» Problem details
Each line containing the word "function" must be copied from the material below.

•••••

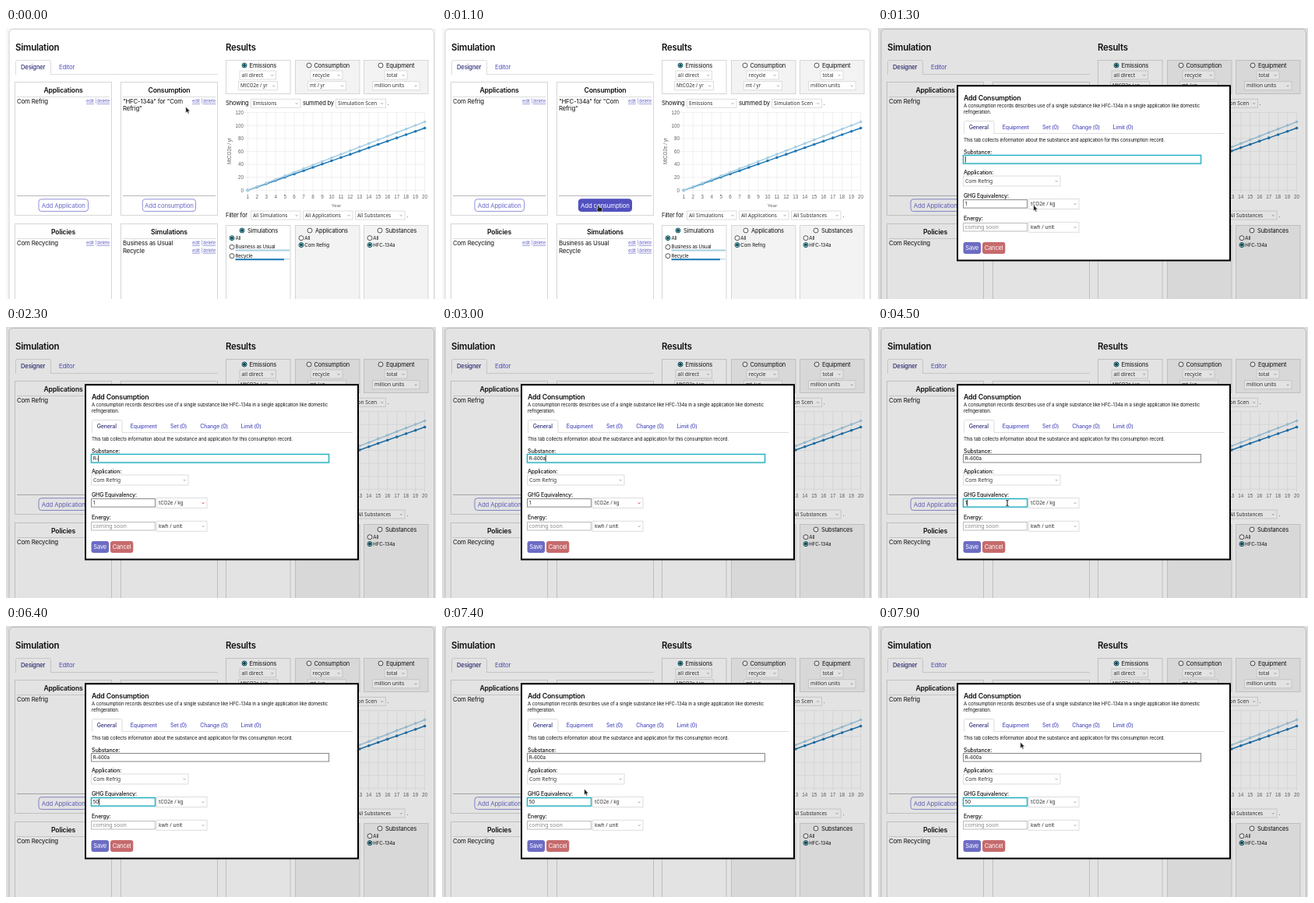
Recreate the animation shown at these times as an HTML page. Size 552 px wide and 348 px high, loop 8 s.

```html
<!DOCTYPE html>
<html lang="en">
<head>
<meta charset="utf-8">
<title>Simulation designer</title>
<style>
html, body { margin: 0; width: 100%; height: 100%; overflow: hidden; background: #f7f7f7; }
svg { display: block; }
text { font-family: Inter, sans-serif; letter-spacing: -.02em; white-space: pre; fill: #111; }
.form { font-family: "Noto Sans", sans-serif; letter-spacing: 0; fill: #333; }
.hint { fill: #888; }
.chart { font-family: "Liberation Sans", sans-serif; letter-spacing: 0; fill: #666; }
.b { font-weight: 600; }
.m { font-weight: 500; }
.link { fill: #5050c0; }
.soft { fill: #6a6aca; }
.tab { fill: #2e2e7a; }
.white { fill: #fff; }
.u { text-decoration: underline; }
.mid { text-anchor: middle; }
.end { text-anchor: end; }
</style>
</head>
<body>
<svg id="stage" width="552" height="348" viewBox="0 0 552 348"></svg>
<script>
const LOOP = 8000, STEP = 100, INDIGO = '#5050c0', TEAL = '#064f5c';
const LIGHT = '#a6cee3', DARK = '#1f78b4', BORDER = '#d6d6d6';

const text = (x, y, s, size = 7.8, cls = '', more = '') =>
  `<text x="${x}" y="${y}" font-size="${size}" class="${cls}" ${more}>${s}</text>`;
const rect = (x, y, w, h, fill = '#fff', stroke = 'none', more = '') =>
  `<rect x="${x}" y="${y}" width="${w}" height="${h}" fill="${fill}" stroke="${stroke}" ${more}/>`;
const line = (x1, y1, x2, y2, color = BORDER, w = 1) =>
  `<path d="M${x1} ${y1}L${x2} ${y2}" stroke="${color}" stroke-width="${w}"/>`;
const range = (n, f) => Array.from({ length: n }, (_, i) => f(i)).join('');

function select(x, y, w, s, size, h = 12, id = '') {
  return rect(x + .5, y + .5, w - 1, h - 1, '#fff', '#ddd') +
    text(x + 3, y + h / 2 + 2.1, s, size, 'form') +
    `<path ${id && `id="${id}"`} d="M${x + w - 6.8} ${y + h / 2 - .6}l1.4 1.6 1.4-1.6" fill="none" stroke="#999" stroke-width=".8"/>`;
}

function radio(x, y, on, s, size = 7.5, gap = 7) {
  return `<circle cx="${x}" cy="${y}" r="3" fill="#fff" stroke="${on ? TEAL : '#555'}"/>` +
    (on ? `<circle cx="${x}" cy="${y}" r="2" fill="${TEAL}"/>` : '') +
    text(x + gap, y + size * .35, s, size);
}

const edit = (right, y) =>
  text(right - 30, y, 'edit', 5.9, 'soft u') + text(right - 18.6, y, '|', 5.9, 'soft') +
  text(right - 16.3, y, 'delete', 5.9, 'soft u');

const card = (x, y, title) =>
  rect(x + .5, y + .5, 124, 171, '#fff', BORDER) +
  text(x + 62.5, y + 13.6, title, 8.65, 'b mid') +
  line(x + 3, y + 19.5, x + 122, y + 19.5, '#ddd') +
  line(x + 3, y + 146.5, x + 122, y + 146.5, '#b8b8b8');

const button = (x, w, s, id) =>
  `<g id="${id}">` + rect(x, 219.8, w, 15.6, '#fff', '#9090d8', 'rx="3.5"') +
  text(x + w / 2, 230.6, s, 7.8, 'mid soft') + '</g>';

const panel = (x, y, h, on) =>
  rect(x + .5, y + .5, 82.5, h, on ? '#fff' : '#f3f3f3', BORDER);

const tabs = (x, y, w, h, end) =>
  line(x, y + h + .5, end, y + h + .5, '#ddd') +
  `<path d="M${x + .5} ${y + h + 1}V${y + 2.5}q0-2 2-2H${x + w - 2.5}q2 0 2 2V${y + h + 1}" fill="#fff" stroke="#ddd"/>`;

function designer() {
  return text(12, 29, 'Simulation', 11.5, 'b') + tabs(12, 41, 46, 18, 272) +
    text(19, 53, 'Designer', 7.6, 'm tab') + text(68, 53, 'Editor', 7.7, 'link') +
    card(11, 69, 'Applications') + card(147, 69, 'Consumption') +
    card(11, 251, 'Policies') + card(147, 251, 'Simulations') +
    text(14, 97, 'Com Refrig') + edit(133, 96.2) +
    text(150, 97, '"HFC-134a" for "Com') + text(150, 106.3, 'Refrig"') + edit(269, 96.2) +
    text(14, 279, 'Com Recycling') + edit(133, 278.3) +
    text(150, 279, 'Business as Usual') + edit(269, 278.3) +
    text(150, 288.6, 'Recycle') + edit(269, 287.9) +
    button(42, 63.5, 'Add Application', 'addApp') + button(175.3, 68.2, 'Add consumption', 'addUse');
}

function chart() {
  const px = i => 310.3 + i * 11.96, py = v => 208.4 - v * .832;
  const series = (color, end) => {
    const at = i => `${px(i).toFixed(1)},${py(end * i / 19).toFixed(1)}`;
    return `<polyline points="${range(20, i => at(i) + ' ')}" fill="none" stroke="${color}" stroke-width="1.5"/>` +
      range(20, i => `<circle cx="${px(i)}" cy="${py(end * i / 19)}" r="1.8" fill="${color}"/>`);
  };
  return range(20, i => line(px(i), py(120), px(i), 212, '#e6e6e6', .6) +
      text(px(i), 218.6, i + 1, 6.3, 'chart mid')) +
    range(7, i => line(306.5, py(i * 20), 537.6, py(i * 20), '#e6e6e6', .6) +
      text(305, py(i * 20) + 2.3, i * 20, 6.3, 'chart end')) +
    text(424, 230, 'Year', 6.2, 'chart mid') +
    text(0, 0, 'MtCO2e / yr', 6.3, 'chart mid', 'transform="translate(289 158) rotate(-90)"') +
    series(DARK, 96) + series(LIGHT, 105.7);
}

function results() {
  return text(282, 29, 'Results', 11.3, 'b') +
    panel(282, 41, 43, true) + panel(371, 41, 43) + panel(459, 41, 43) +
    radio(306, 48, true, 'Emissions', 7.6, 6.5) + radio(389, 48, false, 'Consumption', 7.5, 6.5) +
    radio(481, 48, false, 'Equipment') +
    select(299.5, 54.5, 47.5, 'all direct', 6.9) + select(298, 68.2, 51, 'MtCO2e / yr', 6.2) +
    select(390.5, 54.5, 42, 'recycle', 6.8) + select(387, 68.2, 50, 'mt / yr', 6.2) +
    select(485.5, 54.5, 30, 'total', 6.5) + select(470, 68.2, 61.5, 'million units', 6.6) +
    text(282, 99.2, 'Showing', 7.5) + select(314, 90.8, 64.5, 'Emissions', 6.5) +
    text(381, 99.2, 'summed by', 7.5) + select(423, 90.8, 65, 'Simulation Scen', 6.7) +
    text(489.5, 99.2, '.', 7.5) + chart() +
    text(282, 243, 'Filter for', 7.4) + select(314, 234.5, 64.5, 'All Simulations', 6.4) +
    select(381, 234.5, 64.5, 'All Applications', 6.4) + select(448, 234.5, 64.5, 'All Substances', 6.4) +
    text(514.5, 243, '.', 7.5) +
    panel(282, 253, 110, true) + panel(371, 253, 110) + panel(459, 253, 110) +
    radio(303, 260, true, 'Simulations') + radio(390, 260, false, 'Applications') +
    radio(480, 260, false, 'Substances') +
    radio(290, 269.7, true, 'All', 6.2, 4.5) + radio(290, 281.3, false, 'Business as Usual', 6.2, 4.5) +
    radio(290, 292.7, false, 'Recycle', 6.2, 4.5) +
    line(294.5, 285.6, 364, 285.6, LIGHT, 2) +
    line(294.5, 296.8, 364, 296.8, LIGHT, 1) + line(294.5, 297.3, 357, 297.3, DARK, 2) +
    radio(379, 269.7, false, 'All', 6.2, 4.3) + radio(379, 278.6, true, 'Com Refrig', 6.2, 4.3) +
    radio(467, 269.7, false, 'All', 6.2, 4.3) + radio(467, 278.6, true, 'HFC-134a', 6.1, 4.3);
}

const field = (id, y, w) =>
  rect(109.5, y, w, 10.5, '#fff', '#888', `id="${id}Box"`) +
  `<g id="${id}Ring">` + rect(109, y - .5, w + 1, 11.5, 'none', '#d4f0f4', 'stroke-width="2.6" rx="1"') +
  rect(109.5, y, w, 10.5, 'none', '#20b0c0', 'stroke-width="1.2"') + '</g>' +
  text(111.8, y + 7.7, '', 6.1, '', `id="${id}"`);

function dialog() {
  return rect(0, 0, 552, 348, '#000', 'none', 'opacity=".11"') +
    rect(102, 74.2, 350, 224.3, '#fff', '#000', 'stroke-width="2"') +
    text(110, 93, 'Add Consumption', 8.75, 'b') +
    text(110, 102.4, 'A consumption records describes use of a single substance like HFC-134a in a single application like domestic', 6.07) +
    text(110, 109.6, 'refrigeration.', 6.07) + tabs(110, 119, 39.5, 16, 445) +
    text(116.7, 130, 'General', 7, 'm tab') + text(159.8, 130, 'Equipment', 6.9, 'm link') +
    text(211, 130, 'Set (0)', 6.9, 'm link') + text(249.3, 130, 'Change (0)', 6.9, 'm link') +
    text(301.6, 130, 'Limit (0)', 6.9, 'm link') +
    text(110, 145.7, 'This tab collects information about the substance and application for this consumption record.', 6.07) +
    text(110, 161.6, 'Substance:', 7, 'm') + text(110, 188.2, 'Application:', 7, 'm') +
    text(110, 217.9, 'GHG Equivalency:', 7, 'm') + text(110, 247.4, 'Energy:', 7, 'm') +
    select(109, 189.5, 125.5, 'Com Refrig', 6.7, 14) +
    select(193, 219, 65.5, 'tCO2e / kg', 6.4, 14, 'unitArrow') +
    select(193, 248.8, 65.5, 'kwh / unit', 6.5, 14) +
    rect(109.5, 250.5, 82, 10.5, '#fff', '#bbb') + text(111.8, 258.2, 'coming soon', 7.1, 'form hint') +
    rect(109.5, 275, 22.5, 15, '#6c6cc4', 'none', 'rx="3"') + text(120.7, 285.2, 'Save', 7.5, 'mid white') +
    rect(134, 275, 29.3, 15, '#c66a6c', 'none', 'rx="3"') + text(148.6, 285.2, 'Cancel', 7.5, 'mid white') +
    field('substance', 163.5, 305) + field('ghg', 220.6, 82) +
    rect(0, 0, .8, 8, '#000', 'none', 'id="caret"');
}

const cursors = {
  arrow: '<path d="M0 0V8.2L1.8 6.5 3.1 9.3 4.5 8.7 3.3 5.9H5.7Z" fill="#222" stroke="#fff" stroke-width=".6"/>',
  hand: '<path d="M-1.2 .6Q0-.6 1 .6V2.7Q4.8 2.6 4.8 4.4V6L4 8.4H-.8L-3 5.2Q-2.8 3.8-1.2 4.8Z" fill="#222" stroke="#fff" stroke-width=".6"/>',
  beam: '<path d="M-1.6-3.6Q0-3.6 0-2.6Q0-3.6 1.6-3.6M0-3V3M-1.6 3.6Q0 3.6 0 2.6Q0 3.6 1.6 3.6" fill="none" stroke="#000" stroke-width=".9"/>'
};

const stage = document.getElementById('stage');
stage.innerHTML = rect(4, 1.5, 545.5, 380, '#fff', '#d0d0d0', 'rx="5"') + designer() + results() +
  `<g id="dialog">${dialog()}</g>` +
  Object.keys(cursors).map(k => `<g id="${k}">${cursors[k]}</g>`).join('');
const el = id => document.getElementById(id);
const show = (id, on) => el(id).setAttribute('display', on ? 'inline' : 'none');

// Pointer paths: [start, end, x0, y0, x1, y1]
const moves = [
  [400, 1100, 230.7, 101, 201, 227.5],
  [1200, 1300, 201, 227.5, 199.5, 227],
  [3800, 4300, 199.5, 227, 166, 226],
  [7200, 7400, 207, 218, 182.5, 209],
  [7500, 7900, 182.5, 209, 182.7, 149]
];
const hidden = [[1900, 3800], [5700, 7200]];
const within = (t, a, b) => t >= a && t < b;

function pointer(t) {
  const [a, b, x0, y0, x1, y1] = moves.filter(m => m[0] <= t).pop() || moves[0];
  const p = Math.max(0, Math.min(1, (t - a) / (b - a))), k = p * p * (3 - 2 * p);
  return [x0 + (x1 - x0) * k, y0 + (y1 - y0) * k];
}

// Characters of s typed by time t
const typed = (s, times, t) => s.slice(0, times.filter(v => v <= t).length);

function draw(now) {
  const t = Math.floor(now % LOOP / STEP) * STEP;
  const open = t >= 1300, [x, y] = pointer(t);
  const overButton = !open && y > 219;
  const overField = open && x < 191 && (within(y, 163, 175) || within(y, 220, 232));
  const kind = overButton ? 'hand' : overField ? 'beam' : 'arrow';
  const visible = !hidden.some(([a, b]) => within(t, a, b));
  for (const k in cursors) {
    show(k, visible && k === kind);
    el(k).setAttribute('transform', `translate(${x} ${y})`);
  }

  const [box, label] = el('addUse').children;
  box.setAttribute('fill', overButton ? INDIGO : '#fff');
  box.setAttribute('stroke', overButton ? INDIGO : '#9090d8');
  label.setAttribute('class', overButton ? 'mid white' : 'mid soft');

  show('dialog', open);
  if (open) {
    const onGhg = t >= 4300, focus = el(onGhg ? 'ghg' : 'substance');
    el('substance').textContent = typed('R-600a', [1900, 2300, 2600, 2800, 2900, 3000], t);
    el('ghg').textContent = t < 5700 ? '1' : typed('50', [6300, 6400], t);
    show('ghgRing', onGhg);
    show('substanceRing', !onGhg);
    el('substanceBox').setAttribute('stroke', t > 7000 && within(y, 163, 175) ? '#222' : '#888');
    el('unitArrow').setAttribute('stroke', within(t, 1600, 4100) ? '#e03030' : '#999');
    const caret = el('caret');
    caret.setAttribute('x', 111.8 + focus.getComputedTextLength());
    caret.setAttribute('y', onGhg ? 221.9 : 164.8);
    show('caret', t < 6900);
  }
  requestAnimationFrame(draw);
}
requestAnimationFrame(draw);
</script>
</body>
</html>
```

•••••

» Answer section
function select(x, y, w, s, size, h = 12, id = '') {
function radio(x, y, on, s, size = 7.5, gap = 7) {
function designer() {
function chart() {
function results() {
function dialog() {
function pointer(t) {
function draw(now) {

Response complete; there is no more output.